The Heart Sutra is a popular sutra in Mahāyāna Buddhism. Its Sanskrit title, Prajñāpāramitāhṛdaya, can be translated as “The Heart of the Perfection of Wisdom”.
The sutra famously states, “Form is empty” (śūnyatā). It is a condensed exposé on the Buddhist Mahayana teaching of the Two Truths doctrine, which says that ultimately all phenomena are sunyata, empty of an unchanging essence.
This emptiness is a ‘characteristic‘ of all phenomena, and not a transcendent reality, but also “empty” of essence of its own. Specifically, it is a response to Sarvastivada’s teachings that “phenomena” or its constituents are real.
It has been called “the most frequently used and recited text in the entire Mahayana Buddhist tradition.” The text has been translated into English dozens of times from Chinese, Sanskrit, and Tibetan as well as other source languages.
Summary of the sutra
In the sutra, Avalokiteśvara addresses Śariputra, explaining the fundamental emptiness (śūnyatā) of all phenomena, known through and as the five aggregates of human existence (skandhas): form (rūpa), feeling (vedanā), volitions (saṅkhāra), perceptions (saṃjñā), and consciousness (vijñāna).
Avalokiteśvara famously states, “Form is Emptiness (śūnyatā). Emptiness is Form“, and declares the other skandhas to be equally empty—that is, dependently originated.
Avalokiteśvara then goes through some of the most fundamental Buddhist teachings such as the Four Noble Truths and explains that in emptiness none of these notions apply.
This is interpreted according to the two truths doctrine as saying that teachings, while accurate descriptions of conventional truth, are mere statements about reality—they are not reality itself—and that they are therefore not applicable to the ultimate truth that is by definition beyond mental understanding.
Thus the bodhisattva, as the archetypal Mahayana Buddhist, relies on the perfection of wisdom, defined in the Mahāprajñāpāramitā Sūtra to be the wisdom that perceives reality directly without conceptual attachment thereby achieving nirvana.
Popularity and stature
The Heart Sutra is “the single most commonly recited, copied and studied scripture in East Asian Buddhism.” It is recited by adherents of Mahayana schools of Buddhism regardless of sectarian affiliation.
While the origin of the sutra is disputed by some modern scholars, it was widely known in Bengal and Bihar during the Pala Empire period (c. 750–1200 CE) in India, where it played a role in Vajrayana Buddhism.
The stature of the Heart Sutra throughout early medieval India can be seen from its title ‘Holy Mother of all Buddhas Heart of the Perfection of Wisdom’ dating from at least the 8th century CE.

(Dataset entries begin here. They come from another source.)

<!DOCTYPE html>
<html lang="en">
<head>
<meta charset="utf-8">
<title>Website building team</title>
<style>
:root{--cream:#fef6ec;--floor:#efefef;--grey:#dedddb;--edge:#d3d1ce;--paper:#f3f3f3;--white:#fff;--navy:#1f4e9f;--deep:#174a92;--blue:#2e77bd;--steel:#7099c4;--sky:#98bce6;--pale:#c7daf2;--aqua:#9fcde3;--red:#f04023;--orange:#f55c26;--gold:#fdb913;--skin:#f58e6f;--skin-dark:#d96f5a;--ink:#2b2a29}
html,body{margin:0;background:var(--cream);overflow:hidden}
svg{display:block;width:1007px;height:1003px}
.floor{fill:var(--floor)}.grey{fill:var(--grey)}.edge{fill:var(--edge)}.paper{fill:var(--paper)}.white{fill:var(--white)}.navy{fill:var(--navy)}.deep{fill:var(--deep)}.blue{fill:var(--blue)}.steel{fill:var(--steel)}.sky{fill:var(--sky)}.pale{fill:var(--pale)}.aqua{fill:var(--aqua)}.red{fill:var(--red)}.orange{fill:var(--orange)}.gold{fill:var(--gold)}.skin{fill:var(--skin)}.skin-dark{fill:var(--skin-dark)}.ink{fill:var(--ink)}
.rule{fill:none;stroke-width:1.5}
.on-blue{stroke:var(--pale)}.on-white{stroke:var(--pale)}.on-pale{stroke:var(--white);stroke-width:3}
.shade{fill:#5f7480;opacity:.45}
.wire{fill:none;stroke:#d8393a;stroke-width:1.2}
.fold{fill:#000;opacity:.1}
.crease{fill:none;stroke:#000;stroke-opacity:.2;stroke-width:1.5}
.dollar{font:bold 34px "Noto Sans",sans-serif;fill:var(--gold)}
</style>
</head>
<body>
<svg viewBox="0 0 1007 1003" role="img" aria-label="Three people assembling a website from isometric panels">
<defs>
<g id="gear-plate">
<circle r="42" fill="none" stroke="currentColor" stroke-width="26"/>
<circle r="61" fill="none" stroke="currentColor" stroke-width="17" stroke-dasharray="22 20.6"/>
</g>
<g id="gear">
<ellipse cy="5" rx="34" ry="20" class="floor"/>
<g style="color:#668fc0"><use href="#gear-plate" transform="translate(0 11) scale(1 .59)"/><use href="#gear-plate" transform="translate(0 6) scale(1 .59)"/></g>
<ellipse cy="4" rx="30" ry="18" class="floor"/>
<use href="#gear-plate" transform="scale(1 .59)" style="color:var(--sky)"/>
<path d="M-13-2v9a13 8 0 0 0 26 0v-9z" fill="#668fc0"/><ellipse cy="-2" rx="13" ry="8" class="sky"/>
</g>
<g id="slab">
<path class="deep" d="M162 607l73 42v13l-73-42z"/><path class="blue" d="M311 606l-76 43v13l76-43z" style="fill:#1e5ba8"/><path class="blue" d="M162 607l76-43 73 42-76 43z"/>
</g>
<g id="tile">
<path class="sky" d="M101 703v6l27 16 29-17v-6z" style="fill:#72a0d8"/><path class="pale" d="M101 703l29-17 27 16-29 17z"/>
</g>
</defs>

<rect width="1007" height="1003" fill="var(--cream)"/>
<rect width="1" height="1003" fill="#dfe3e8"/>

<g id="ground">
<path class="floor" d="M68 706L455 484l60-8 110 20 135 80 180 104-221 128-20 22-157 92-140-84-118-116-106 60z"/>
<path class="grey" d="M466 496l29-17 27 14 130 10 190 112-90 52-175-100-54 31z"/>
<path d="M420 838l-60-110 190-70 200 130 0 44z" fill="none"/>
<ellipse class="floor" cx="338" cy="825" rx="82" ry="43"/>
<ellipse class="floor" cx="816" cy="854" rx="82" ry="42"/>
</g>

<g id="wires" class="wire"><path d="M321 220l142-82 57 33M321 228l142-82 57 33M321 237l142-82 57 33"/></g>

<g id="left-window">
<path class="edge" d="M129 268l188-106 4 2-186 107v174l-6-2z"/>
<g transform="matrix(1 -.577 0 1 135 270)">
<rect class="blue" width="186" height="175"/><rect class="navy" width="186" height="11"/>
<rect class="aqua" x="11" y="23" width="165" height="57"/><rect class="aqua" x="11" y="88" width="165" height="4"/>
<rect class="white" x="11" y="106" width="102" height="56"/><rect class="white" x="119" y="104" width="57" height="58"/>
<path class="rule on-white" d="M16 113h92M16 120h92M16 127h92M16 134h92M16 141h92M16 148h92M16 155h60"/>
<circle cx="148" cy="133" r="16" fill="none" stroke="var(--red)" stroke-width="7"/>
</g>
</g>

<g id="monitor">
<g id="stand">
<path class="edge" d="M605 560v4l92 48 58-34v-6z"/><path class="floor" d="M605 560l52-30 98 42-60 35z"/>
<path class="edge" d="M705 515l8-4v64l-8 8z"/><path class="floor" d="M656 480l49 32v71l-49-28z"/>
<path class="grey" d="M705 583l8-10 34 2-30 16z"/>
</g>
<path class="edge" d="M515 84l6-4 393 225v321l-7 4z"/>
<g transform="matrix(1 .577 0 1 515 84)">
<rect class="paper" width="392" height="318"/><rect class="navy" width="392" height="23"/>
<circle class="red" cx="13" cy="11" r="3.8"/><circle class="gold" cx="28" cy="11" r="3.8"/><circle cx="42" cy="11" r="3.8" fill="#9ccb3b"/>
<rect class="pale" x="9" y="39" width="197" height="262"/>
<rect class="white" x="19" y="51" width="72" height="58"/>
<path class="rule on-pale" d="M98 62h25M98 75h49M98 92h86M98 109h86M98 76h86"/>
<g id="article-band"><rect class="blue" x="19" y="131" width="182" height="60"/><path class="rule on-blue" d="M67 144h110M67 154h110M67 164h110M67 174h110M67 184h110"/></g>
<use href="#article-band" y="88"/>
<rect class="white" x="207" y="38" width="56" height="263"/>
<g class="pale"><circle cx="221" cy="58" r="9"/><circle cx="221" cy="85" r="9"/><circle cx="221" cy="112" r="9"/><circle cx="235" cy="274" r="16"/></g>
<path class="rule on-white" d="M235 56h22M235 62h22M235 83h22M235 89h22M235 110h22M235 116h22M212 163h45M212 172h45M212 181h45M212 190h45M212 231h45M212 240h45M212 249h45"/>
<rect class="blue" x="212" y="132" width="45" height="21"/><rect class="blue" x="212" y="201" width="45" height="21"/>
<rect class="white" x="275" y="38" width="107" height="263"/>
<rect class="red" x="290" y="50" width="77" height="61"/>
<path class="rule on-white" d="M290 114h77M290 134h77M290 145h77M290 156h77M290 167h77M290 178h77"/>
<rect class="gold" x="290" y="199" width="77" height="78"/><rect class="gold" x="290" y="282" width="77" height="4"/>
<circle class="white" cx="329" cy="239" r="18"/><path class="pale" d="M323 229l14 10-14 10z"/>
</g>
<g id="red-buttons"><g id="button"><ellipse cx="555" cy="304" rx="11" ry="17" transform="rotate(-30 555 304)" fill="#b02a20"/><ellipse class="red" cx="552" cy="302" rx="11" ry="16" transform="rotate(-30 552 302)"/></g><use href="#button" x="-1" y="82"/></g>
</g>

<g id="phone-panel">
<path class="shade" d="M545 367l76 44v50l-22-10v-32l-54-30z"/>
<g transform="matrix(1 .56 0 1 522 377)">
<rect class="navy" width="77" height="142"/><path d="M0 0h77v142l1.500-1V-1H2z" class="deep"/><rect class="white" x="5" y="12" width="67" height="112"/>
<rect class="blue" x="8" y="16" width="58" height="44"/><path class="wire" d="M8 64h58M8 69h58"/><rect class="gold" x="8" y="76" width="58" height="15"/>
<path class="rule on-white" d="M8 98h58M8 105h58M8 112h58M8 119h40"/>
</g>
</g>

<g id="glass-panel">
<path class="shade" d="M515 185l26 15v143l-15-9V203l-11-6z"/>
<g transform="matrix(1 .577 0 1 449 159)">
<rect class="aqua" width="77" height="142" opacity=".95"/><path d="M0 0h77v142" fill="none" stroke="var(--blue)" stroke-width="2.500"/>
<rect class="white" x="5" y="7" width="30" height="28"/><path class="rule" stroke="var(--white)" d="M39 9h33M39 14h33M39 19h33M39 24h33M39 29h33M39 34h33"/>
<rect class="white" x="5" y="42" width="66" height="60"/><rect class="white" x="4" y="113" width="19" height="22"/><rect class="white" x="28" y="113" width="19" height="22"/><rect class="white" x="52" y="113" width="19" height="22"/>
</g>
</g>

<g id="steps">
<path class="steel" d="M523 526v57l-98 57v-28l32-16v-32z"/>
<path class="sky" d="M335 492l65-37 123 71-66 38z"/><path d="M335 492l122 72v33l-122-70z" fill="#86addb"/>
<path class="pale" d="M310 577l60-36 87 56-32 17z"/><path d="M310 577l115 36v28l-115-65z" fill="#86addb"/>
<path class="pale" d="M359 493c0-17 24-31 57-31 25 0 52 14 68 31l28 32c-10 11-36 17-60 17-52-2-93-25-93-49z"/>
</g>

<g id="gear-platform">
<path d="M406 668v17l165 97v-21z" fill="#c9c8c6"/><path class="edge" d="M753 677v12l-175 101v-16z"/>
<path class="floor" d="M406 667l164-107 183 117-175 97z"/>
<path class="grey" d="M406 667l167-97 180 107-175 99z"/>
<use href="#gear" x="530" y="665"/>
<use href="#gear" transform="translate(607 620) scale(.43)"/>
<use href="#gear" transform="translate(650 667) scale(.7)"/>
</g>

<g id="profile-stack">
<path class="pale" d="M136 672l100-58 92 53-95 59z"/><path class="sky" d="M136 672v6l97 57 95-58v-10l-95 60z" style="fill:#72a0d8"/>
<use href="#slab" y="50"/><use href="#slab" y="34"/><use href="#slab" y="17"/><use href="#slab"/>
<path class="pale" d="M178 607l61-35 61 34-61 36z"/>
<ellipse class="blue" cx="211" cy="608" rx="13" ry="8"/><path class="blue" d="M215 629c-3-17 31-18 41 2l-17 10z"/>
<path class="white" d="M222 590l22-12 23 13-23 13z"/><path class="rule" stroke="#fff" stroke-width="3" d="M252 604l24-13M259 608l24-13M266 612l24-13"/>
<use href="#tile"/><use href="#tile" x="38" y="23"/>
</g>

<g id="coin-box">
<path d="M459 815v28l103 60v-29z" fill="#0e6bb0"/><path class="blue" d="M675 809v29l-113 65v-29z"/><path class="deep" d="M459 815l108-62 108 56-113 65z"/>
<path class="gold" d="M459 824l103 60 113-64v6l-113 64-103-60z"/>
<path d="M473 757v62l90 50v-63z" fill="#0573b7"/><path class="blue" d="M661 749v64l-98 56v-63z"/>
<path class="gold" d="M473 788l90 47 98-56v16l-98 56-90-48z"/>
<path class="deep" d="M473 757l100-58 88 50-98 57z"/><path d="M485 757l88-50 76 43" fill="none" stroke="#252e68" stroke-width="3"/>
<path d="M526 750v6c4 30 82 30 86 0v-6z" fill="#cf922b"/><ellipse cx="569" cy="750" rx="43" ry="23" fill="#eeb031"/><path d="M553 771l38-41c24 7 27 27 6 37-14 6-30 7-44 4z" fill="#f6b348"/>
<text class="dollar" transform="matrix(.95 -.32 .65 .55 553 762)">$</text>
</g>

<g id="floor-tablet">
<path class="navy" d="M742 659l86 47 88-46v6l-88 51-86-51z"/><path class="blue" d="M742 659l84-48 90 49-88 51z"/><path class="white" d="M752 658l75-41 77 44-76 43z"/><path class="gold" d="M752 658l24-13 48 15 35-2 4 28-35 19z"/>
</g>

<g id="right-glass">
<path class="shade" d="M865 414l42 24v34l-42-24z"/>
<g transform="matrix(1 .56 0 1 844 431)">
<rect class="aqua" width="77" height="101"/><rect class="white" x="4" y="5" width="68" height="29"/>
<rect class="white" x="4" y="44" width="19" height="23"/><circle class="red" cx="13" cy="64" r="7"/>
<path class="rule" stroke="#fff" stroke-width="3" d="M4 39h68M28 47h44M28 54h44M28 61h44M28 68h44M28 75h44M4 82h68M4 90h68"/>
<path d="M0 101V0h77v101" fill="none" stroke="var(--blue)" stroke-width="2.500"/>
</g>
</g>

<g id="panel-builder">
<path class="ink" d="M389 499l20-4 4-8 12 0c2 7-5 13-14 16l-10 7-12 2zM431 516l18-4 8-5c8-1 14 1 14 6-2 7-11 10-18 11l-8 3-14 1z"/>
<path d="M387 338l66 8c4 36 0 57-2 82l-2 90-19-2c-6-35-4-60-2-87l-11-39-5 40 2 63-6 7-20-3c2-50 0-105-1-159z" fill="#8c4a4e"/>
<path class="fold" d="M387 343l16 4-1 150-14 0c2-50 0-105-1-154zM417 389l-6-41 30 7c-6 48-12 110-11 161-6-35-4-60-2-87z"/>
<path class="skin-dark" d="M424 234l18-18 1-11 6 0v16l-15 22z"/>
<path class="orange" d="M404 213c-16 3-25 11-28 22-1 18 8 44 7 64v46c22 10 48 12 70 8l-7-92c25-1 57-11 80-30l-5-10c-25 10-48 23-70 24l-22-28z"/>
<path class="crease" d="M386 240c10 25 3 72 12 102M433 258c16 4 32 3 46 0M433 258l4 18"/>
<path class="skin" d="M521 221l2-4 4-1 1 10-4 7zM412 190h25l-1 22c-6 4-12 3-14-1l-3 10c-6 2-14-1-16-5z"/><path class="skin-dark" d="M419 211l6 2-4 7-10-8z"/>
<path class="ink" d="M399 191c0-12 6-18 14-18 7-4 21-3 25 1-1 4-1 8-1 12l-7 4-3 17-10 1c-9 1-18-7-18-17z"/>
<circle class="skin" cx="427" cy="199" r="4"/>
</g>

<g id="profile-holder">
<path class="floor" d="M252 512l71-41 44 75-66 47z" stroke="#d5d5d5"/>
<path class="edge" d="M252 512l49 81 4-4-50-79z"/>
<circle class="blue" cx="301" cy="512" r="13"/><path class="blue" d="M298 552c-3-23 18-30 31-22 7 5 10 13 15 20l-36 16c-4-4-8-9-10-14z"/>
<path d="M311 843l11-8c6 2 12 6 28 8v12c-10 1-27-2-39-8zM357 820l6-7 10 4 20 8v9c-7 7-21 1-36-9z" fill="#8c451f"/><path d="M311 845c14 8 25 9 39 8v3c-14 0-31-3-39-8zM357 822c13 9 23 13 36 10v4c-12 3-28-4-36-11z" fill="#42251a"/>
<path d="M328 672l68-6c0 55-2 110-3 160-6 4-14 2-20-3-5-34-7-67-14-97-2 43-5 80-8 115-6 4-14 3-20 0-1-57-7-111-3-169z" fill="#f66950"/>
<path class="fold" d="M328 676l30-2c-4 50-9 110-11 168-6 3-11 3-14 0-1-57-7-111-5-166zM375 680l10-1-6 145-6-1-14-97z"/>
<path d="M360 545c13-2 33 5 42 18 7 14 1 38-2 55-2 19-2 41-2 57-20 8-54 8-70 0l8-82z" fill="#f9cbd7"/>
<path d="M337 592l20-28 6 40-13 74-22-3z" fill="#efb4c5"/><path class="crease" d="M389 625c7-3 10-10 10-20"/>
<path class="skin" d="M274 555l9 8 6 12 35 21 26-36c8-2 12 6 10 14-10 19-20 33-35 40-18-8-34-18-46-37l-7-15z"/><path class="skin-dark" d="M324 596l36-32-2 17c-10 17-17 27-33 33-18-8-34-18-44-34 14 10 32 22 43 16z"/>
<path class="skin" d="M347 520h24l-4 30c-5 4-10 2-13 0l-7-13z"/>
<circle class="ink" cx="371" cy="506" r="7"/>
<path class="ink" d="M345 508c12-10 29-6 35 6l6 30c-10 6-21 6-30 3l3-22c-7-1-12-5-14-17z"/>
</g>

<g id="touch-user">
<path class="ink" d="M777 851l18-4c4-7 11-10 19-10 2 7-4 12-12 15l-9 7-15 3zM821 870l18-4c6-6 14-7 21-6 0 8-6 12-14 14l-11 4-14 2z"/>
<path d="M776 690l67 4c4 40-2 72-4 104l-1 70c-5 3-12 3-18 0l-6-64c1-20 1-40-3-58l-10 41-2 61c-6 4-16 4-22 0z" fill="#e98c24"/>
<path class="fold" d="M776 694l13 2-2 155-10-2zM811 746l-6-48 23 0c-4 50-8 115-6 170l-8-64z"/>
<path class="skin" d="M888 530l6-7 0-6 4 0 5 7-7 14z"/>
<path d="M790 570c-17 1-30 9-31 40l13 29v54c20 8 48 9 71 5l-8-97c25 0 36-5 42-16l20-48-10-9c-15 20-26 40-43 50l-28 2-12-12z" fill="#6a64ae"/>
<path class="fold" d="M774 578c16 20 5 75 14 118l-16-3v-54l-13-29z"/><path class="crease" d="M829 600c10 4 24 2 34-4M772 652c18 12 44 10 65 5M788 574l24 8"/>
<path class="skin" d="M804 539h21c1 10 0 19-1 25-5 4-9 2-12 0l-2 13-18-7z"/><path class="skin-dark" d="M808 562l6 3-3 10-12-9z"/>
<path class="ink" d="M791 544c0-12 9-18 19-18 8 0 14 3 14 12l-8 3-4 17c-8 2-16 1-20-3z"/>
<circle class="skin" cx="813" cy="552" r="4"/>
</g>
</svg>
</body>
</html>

The long version of the Heart Sutra is extensively studied by the various Tibetan Buddhist schools, where the Heart Sutra is chanted, but also treated as a tantric text, with a tantric ceremony associated with it.
It is also viewed as one of the daughter sutras of the Prajnaparamita genre in the Vajrayana tradition as passed down from Tibet.
The text has been translated into many languages, and dozens of English translations and commentaries have been published, along with an unknown number of informal versions on the internet.
Dating and origins
Earliest extant versions
The earliest extant dated text of the Heart Sutra is a stone stele dated to 661 CE located at Yunju Temple and is part of the Fangshan Stone Sutra.
It is also the earliest copy of Xuanzang’s 649 CE translation of the Heart Sutra (Taisho 221); made three years before Xuanzang passed away.
A palm-leaf manuscript found at the Hōryū-ji Temple is the earliest undated extant Sanskrit manuscript of the Heart Sutra. It is dated to c. 7th–8th century CE by the Tokyo National Museum where it is currently kept.
Source of the Heart Sutra – Nattier controversy
Jan Nattier (1992) argues, based on her cross-philological study of Chinese and Sanskrit texts of the Heart Sutra, that the Heart Sutra was initially composed in China.
Fukui, Harada, Ishii, and Siu based on their cross-philological study of Chinese and Sanskrit texts of the Heart Sutra and other medieval period Sanskrit Mahayana sutras theorizes that the Heart Sutra could not have been composed in China but was composed in India.
Kuiji and Woncheuk were the two main disciples of Xuanzang. Their 7th-century commentaries are the earliest extant commentaries on the Heart Sutra; both commentaries contradict Nattier’s Chinese origin theory.
Influence on western philosophy
Schopenhauer, in the final words of his main work, compared his doctrine to the Śūnyatā of the Heart Sūtra. In Volume 1, § 71 of The World as Will and Representation, Schopenhauer wrote:
“…to those in whom the will [to continue living] has turned and has denied itself, this very real world of ours, with all its suns and Milky Ways, is — nothing.”
To this, he appended the following note:
“This is also the Prajna–Paramita of the Buddhists, the ‘beyond all knowledge,’ in other words, the point where subject and object no longer exist.”